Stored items
——————————
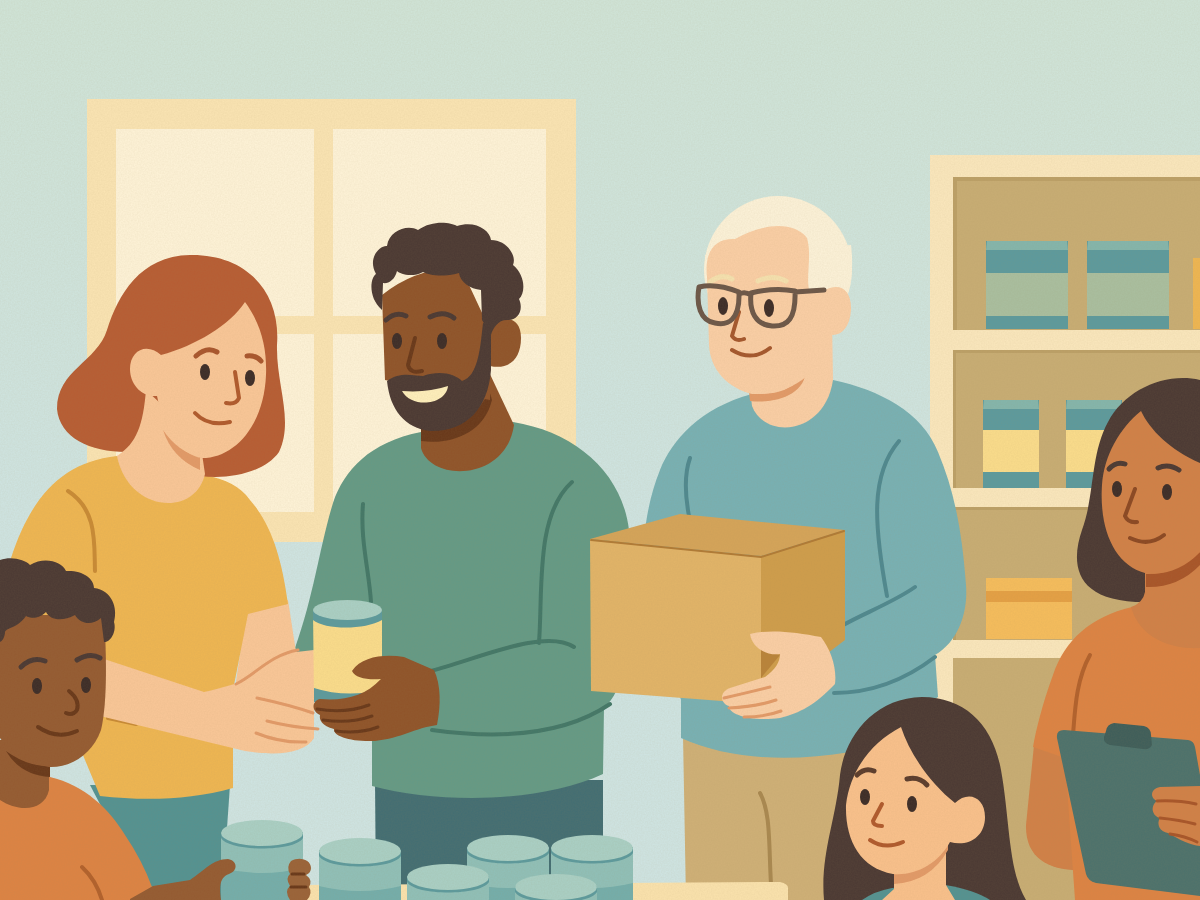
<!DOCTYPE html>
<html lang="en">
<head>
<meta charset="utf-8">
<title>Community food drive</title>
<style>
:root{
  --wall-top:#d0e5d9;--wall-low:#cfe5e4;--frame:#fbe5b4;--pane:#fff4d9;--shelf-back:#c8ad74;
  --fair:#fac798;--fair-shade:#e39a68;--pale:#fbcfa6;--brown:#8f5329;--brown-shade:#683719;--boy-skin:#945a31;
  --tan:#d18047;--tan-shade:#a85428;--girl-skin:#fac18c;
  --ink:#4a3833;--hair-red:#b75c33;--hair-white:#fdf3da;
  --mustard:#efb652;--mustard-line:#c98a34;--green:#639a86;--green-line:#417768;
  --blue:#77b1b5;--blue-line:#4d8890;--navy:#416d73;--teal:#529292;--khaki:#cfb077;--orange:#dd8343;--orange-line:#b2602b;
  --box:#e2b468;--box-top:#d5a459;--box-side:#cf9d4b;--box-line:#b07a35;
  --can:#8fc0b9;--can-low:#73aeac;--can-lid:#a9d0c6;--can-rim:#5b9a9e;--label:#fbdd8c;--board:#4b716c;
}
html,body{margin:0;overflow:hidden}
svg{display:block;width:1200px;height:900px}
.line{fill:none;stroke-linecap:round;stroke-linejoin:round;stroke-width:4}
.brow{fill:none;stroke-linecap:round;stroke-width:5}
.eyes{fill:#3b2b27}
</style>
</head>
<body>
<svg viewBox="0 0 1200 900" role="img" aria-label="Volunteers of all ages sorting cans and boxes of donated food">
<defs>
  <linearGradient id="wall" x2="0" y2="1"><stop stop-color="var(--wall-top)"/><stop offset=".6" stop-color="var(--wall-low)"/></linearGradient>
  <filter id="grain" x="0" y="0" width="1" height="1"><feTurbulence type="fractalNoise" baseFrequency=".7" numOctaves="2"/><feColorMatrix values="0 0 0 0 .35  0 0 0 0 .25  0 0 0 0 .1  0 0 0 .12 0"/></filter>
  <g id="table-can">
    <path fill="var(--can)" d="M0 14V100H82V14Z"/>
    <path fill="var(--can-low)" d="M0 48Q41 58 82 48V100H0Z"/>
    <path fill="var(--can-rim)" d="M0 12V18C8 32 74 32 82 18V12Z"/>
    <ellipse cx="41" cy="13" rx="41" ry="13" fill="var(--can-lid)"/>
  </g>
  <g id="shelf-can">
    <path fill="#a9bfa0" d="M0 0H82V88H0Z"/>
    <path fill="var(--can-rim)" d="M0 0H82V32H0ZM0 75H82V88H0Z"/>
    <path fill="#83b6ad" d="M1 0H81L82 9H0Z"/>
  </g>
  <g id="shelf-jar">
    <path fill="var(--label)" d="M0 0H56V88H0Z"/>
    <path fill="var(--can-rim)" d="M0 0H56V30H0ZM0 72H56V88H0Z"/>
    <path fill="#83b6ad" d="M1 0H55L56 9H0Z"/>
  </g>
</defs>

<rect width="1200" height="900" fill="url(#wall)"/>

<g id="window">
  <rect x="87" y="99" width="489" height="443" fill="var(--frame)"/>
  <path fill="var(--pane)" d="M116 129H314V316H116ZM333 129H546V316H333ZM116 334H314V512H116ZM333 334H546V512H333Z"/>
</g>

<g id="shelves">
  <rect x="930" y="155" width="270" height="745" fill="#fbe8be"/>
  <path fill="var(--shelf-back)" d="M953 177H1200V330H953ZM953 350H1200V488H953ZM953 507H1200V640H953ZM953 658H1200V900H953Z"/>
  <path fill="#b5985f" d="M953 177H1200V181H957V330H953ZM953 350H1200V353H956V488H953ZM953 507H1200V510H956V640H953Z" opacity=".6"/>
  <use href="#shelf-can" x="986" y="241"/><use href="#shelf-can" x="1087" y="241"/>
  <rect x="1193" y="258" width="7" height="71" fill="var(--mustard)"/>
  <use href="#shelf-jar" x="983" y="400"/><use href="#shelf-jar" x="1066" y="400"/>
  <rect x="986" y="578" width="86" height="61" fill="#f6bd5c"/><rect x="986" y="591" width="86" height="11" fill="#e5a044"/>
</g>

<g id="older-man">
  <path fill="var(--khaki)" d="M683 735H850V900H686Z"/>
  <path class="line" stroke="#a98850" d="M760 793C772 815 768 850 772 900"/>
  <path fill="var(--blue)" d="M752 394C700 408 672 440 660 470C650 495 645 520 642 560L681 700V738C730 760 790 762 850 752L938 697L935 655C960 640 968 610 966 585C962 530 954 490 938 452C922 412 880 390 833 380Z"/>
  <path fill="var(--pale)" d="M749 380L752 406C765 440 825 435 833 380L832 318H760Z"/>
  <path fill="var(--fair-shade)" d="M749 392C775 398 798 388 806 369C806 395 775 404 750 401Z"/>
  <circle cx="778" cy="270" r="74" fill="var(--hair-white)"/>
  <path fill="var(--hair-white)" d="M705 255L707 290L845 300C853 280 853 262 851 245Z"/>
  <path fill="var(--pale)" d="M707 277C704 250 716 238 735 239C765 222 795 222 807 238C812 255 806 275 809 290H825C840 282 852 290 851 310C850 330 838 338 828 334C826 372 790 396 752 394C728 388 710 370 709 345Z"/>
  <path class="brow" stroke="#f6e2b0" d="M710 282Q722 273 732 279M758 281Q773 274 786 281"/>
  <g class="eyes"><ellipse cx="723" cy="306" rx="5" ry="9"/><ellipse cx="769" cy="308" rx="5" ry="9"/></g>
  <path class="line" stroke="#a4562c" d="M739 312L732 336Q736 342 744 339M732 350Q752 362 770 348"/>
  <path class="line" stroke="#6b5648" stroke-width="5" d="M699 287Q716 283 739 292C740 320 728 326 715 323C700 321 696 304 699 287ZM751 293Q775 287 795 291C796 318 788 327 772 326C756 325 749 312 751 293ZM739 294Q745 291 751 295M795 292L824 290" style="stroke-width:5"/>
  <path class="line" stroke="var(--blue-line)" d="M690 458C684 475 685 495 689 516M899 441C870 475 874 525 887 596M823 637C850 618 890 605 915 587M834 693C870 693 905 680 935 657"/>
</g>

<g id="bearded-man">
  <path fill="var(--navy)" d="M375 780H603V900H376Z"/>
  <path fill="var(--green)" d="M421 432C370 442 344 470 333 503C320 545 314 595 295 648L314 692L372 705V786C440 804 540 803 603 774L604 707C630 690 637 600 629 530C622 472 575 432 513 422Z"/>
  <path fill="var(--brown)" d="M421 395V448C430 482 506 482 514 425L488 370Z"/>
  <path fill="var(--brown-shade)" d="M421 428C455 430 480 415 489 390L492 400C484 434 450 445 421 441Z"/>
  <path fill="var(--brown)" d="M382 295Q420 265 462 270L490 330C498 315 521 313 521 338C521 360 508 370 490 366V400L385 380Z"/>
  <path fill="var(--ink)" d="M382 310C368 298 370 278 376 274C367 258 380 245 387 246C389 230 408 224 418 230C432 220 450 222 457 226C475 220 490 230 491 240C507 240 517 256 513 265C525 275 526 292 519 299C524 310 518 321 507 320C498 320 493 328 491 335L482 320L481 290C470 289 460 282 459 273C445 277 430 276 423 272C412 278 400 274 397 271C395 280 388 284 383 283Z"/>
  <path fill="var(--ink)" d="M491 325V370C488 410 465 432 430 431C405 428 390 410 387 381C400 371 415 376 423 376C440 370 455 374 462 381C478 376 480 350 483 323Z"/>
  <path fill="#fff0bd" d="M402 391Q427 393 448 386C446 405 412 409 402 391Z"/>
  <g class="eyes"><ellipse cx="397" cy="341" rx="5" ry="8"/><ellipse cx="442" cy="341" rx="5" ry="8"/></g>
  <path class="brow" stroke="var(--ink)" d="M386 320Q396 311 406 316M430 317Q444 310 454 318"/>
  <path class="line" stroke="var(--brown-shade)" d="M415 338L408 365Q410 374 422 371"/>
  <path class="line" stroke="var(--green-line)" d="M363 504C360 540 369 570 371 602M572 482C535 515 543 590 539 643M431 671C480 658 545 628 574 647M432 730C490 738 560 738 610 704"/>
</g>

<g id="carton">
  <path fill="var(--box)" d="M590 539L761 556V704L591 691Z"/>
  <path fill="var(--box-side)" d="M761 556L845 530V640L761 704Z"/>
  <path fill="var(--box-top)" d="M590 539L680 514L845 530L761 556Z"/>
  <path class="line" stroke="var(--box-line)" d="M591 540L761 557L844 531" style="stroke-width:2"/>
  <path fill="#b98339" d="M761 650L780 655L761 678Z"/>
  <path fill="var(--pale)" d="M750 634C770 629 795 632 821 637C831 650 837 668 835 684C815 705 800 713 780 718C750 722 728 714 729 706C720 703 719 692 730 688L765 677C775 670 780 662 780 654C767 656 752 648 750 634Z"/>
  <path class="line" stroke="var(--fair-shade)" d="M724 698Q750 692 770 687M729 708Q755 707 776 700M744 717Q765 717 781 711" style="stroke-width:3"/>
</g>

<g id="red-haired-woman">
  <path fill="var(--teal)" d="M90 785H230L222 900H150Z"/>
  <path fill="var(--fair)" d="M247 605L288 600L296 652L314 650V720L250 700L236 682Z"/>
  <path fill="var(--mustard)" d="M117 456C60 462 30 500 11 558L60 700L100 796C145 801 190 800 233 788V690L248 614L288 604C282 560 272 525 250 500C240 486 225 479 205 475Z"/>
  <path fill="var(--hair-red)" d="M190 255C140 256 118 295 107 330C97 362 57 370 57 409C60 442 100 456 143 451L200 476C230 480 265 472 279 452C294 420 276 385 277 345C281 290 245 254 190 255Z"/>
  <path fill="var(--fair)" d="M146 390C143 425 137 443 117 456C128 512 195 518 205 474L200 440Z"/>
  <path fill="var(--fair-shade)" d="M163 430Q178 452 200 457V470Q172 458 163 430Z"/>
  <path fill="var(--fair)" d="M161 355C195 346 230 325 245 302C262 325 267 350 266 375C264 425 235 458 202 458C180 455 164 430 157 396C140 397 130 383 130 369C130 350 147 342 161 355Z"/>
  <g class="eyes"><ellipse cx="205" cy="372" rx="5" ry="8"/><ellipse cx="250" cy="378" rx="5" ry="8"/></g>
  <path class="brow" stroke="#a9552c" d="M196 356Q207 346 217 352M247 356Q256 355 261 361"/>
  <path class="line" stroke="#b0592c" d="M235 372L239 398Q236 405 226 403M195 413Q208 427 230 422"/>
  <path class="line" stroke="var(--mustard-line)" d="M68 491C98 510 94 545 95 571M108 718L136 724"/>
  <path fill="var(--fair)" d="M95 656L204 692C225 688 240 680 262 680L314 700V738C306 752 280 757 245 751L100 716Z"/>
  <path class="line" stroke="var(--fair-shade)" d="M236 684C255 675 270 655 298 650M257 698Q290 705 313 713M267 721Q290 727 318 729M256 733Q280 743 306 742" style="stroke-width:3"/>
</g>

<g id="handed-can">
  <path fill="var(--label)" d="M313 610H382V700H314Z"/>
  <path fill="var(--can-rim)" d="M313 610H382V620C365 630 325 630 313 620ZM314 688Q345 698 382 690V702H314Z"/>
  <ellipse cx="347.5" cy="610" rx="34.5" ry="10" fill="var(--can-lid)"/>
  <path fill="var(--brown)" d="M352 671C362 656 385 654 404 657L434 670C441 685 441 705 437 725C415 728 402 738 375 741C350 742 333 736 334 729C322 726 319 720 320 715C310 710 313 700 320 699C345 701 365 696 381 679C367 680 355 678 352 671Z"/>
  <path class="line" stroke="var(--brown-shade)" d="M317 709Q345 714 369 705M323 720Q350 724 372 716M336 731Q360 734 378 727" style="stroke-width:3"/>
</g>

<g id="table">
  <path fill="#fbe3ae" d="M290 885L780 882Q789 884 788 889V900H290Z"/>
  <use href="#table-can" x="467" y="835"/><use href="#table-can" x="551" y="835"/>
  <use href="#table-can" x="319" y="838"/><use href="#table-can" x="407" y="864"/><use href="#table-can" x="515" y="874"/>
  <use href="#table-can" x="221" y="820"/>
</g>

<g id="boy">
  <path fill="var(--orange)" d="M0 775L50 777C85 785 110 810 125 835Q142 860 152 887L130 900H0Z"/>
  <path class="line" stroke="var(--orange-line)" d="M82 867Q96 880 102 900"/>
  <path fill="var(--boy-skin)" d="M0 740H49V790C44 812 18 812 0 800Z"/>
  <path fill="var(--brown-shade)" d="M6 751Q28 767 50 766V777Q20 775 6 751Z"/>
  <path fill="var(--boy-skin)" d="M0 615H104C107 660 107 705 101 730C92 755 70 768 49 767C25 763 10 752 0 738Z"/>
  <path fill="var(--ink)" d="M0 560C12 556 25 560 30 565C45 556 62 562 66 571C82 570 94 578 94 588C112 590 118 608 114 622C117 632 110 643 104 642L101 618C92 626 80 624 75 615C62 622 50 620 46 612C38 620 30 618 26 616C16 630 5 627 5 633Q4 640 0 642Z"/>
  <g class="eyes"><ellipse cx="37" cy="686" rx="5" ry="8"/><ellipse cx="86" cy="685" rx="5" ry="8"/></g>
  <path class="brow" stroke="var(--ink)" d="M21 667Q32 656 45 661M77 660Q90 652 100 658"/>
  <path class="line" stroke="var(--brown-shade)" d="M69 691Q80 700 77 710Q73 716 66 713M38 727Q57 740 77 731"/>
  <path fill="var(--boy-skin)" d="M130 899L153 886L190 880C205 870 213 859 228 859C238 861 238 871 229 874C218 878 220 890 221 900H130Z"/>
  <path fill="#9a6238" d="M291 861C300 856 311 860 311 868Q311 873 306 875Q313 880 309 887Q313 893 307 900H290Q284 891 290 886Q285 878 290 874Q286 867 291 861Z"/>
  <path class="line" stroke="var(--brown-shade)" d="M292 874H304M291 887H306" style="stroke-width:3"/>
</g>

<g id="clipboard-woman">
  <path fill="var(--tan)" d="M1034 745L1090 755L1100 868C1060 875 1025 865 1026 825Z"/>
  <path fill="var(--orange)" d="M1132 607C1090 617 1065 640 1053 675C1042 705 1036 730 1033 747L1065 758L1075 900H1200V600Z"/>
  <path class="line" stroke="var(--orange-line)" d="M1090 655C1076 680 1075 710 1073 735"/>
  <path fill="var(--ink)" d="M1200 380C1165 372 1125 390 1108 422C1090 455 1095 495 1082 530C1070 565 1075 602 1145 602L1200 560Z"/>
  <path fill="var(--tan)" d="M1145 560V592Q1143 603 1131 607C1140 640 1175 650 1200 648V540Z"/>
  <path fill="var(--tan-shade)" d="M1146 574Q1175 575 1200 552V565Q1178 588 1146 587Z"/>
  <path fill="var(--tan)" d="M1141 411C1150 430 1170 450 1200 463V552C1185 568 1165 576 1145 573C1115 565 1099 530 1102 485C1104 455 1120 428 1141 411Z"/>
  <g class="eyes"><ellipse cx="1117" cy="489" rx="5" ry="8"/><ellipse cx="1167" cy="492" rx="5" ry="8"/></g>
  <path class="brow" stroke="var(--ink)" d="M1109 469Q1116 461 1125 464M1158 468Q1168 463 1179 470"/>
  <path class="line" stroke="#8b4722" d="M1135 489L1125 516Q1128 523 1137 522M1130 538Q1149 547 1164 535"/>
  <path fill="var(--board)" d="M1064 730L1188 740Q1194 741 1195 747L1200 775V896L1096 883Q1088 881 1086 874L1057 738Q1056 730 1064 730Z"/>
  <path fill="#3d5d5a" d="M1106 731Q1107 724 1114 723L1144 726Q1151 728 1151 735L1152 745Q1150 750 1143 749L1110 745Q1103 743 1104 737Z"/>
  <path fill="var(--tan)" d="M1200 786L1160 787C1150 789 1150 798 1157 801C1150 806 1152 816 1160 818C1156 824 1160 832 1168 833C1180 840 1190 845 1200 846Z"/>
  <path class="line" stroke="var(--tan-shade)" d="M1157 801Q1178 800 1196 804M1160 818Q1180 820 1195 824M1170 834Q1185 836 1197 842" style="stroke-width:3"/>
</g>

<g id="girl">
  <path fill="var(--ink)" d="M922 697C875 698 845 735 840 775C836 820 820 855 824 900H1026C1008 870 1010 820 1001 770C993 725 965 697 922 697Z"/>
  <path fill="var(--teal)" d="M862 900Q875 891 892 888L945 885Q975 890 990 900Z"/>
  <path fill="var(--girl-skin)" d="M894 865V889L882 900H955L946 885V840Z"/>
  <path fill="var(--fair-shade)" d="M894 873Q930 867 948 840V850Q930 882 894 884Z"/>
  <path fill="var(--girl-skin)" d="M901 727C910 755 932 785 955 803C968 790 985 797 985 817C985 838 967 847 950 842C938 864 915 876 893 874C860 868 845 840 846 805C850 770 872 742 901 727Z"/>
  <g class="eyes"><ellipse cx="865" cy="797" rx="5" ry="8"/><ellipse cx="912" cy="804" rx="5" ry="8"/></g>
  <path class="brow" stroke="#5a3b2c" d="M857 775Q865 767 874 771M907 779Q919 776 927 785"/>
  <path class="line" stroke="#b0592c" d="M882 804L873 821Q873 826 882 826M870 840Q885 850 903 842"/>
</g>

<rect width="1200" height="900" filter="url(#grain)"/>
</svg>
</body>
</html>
——————————
Where does the string "table" occur in the data above? Copy every line that holds it.

Result for this task:
  <g id="table-can">
<g id="table">
  <use href="#table-can" x="467" y="835"/><use href="#table-can" x="551" y="835"/>
  <use href="#table-can" x="319" y="838"/><use href="#table-can" x="407" y="864"/><use href="#table-can" x="515" y="874"/>
  <use href="#table-can" x="221" y="820"/>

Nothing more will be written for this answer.